Activity:
Check every line of the entries that follow, and copy the ones containing "details".

Records shown:

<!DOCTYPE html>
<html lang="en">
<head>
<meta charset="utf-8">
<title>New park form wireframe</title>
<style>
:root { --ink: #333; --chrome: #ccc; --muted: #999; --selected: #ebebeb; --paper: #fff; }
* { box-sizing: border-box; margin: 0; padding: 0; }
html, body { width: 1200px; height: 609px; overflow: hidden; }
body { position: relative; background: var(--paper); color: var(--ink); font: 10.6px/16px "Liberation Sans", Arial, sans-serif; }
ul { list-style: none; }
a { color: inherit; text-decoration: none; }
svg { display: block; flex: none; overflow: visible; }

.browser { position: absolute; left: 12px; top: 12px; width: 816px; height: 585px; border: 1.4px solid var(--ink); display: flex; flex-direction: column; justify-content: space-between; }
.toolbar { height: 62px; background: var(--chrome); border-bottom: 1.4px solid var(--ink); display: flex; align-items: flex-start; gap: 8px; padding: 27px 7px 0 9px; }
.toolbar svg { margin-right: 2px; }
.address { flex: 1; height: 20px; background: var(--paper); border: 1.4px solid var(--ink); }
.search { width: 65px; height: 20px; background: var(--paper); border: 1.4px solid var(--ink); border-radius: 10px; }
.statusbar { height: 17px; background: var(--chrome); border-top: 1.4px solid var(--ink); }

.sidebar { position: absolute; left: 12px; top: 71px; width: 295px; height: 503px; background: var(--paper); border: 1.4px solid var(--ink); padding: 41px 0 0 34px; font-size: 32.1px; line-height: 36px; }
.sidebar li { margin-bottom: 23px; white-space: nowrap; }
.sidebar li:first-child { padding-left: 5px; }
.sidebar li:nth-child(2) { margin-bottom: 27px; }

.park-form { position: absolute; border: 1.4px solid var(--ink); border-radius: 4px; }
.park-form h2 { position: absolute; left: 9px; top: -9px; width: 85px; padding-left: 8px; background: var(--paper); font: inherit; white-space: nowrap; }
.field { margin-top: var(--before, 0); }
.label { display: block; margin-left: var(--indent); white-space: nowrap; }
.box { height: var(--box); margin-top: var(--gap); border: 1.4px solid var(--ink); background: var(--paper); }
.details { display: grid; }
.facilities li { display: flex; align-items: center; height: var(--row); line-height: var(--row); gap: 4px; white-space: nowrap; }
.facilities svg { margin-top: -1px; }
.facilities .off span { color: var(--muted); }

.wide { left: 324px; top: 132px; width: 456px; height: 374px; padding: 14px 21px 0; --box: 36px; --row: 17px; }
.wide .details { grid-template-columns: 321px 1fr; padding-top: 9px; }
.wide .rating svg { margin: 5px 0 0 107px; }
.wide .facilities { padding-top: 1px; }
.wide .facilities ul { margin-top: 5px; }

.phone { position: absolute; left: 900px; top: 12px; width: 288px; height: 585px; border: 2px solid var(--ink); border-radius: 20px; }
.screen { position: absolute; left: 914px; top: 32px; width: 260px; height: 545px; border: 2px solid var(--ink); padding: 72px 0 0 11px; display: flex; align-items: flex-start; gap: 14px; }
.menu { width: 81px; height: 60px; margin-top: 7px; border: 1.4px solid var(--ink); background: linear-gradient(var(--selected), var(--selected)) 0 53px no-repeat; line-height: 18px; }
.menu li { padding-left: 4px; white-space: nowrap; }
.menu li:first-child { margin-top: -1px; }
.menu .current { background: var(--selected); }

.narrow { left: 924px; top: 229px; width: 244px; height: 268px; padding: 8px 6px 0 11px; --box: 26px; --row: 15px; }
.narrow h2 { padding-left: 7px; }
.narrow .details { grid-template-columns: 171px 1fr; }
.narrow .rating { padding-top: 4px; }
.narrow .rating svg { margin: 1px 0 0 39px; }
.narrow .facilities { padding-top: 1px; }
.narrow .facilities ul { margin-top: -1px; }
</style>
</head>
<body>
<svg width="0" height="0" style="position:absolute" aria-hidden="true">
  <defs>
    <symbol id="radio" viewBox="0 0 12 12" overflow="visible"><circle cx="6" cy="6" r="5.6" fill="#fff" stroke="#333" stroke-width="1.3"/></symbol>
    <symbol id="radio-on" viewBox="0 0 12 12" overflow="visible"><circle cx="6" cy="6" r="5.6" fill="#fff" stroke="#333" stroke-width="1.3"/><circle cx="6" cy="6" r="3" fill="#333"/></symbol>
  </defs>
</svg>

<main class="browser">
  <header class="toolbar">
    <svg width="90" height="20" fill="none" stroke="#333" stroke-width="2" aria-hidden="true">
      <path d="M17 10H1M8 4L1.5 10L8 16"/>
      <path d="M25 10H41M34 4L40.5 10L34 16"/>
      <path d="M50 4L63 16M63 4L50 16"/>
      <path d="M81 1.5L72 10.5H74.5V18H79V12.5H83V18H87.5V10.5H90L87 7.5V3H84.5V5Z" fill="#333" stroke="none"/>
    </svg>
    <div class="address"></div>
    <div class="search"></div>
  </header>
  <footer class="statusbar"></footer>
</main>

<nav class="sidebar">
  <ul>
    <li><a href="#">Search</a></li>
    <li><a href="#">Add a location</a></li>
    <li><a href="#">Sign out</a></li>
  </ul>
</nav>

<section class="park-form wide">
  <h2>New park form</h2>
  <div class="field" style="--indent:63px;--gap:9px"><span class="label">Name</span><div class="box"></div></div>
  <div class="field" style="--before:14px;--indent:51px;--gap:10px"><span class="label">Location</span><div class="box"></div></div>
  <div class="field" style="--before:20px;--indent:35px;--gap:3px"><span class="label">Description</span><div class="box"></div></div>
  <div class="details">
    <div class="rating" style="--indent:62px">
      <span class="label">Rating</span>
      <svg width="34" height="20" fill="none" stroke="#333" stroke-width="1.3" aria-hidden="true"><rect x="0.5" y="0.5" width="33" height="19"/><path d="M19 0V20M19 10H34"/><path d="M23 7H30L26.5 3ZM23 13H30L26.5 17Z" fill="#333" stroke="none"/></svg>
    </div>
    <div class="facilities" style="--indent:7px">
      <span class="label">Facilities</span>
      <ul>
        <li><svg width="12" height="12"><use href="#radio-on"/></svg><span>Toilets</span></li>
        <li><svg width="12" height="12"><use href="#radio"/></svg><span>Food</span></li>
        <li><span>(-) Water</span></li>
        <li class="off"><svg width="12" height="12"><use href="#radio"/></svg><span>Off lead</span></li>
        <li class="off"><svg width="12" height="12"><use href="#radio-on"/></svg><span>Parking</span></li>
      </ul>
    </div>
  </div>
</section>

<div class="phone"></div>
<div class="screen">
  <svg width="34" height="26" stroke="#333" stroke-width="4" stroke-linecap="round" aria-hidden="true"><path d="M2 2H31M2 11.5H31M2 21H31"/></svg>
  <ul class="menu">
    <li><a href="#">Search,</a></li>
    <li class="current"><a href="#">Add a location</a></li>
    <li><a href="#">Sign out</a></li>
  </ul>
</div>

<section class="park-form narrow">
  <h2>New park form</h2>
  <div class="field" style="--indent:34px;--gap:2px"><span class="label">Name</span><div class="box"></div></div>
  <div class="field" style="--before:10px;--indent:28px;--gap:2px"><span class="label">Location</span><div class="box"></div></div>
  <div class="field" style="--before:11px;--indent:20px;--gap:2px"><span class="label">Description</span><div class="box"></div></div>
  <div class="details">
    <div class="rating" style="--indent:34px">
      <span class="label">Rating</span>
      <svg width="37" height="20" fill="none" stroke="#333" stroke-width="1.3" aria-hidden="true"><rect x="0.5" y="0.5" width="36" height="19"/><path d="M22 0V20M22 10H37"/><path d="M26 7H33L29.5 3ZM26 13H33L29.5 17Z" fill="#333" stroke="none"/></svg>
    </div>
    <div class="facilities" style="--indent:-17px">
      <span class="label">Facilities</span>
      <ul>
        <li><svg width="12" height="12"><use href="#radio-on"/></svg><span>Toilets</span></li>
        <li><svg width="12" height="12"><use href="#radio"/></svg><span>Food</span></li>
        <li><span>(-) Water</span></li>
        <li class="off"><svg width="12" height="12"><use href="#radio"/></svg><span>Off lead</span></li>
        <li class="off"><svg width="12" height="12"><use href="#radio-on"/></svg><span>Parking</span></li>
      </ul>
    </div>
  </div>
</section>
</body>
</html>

Exercise response:
.details { display: grid; }
.wide .details { grid-template-columns: 321px 1fr; padding-top: 9px; }
.narrow .details { grid-template-columns: 171px 1fr; }
  <div class="details">
  <div class="details">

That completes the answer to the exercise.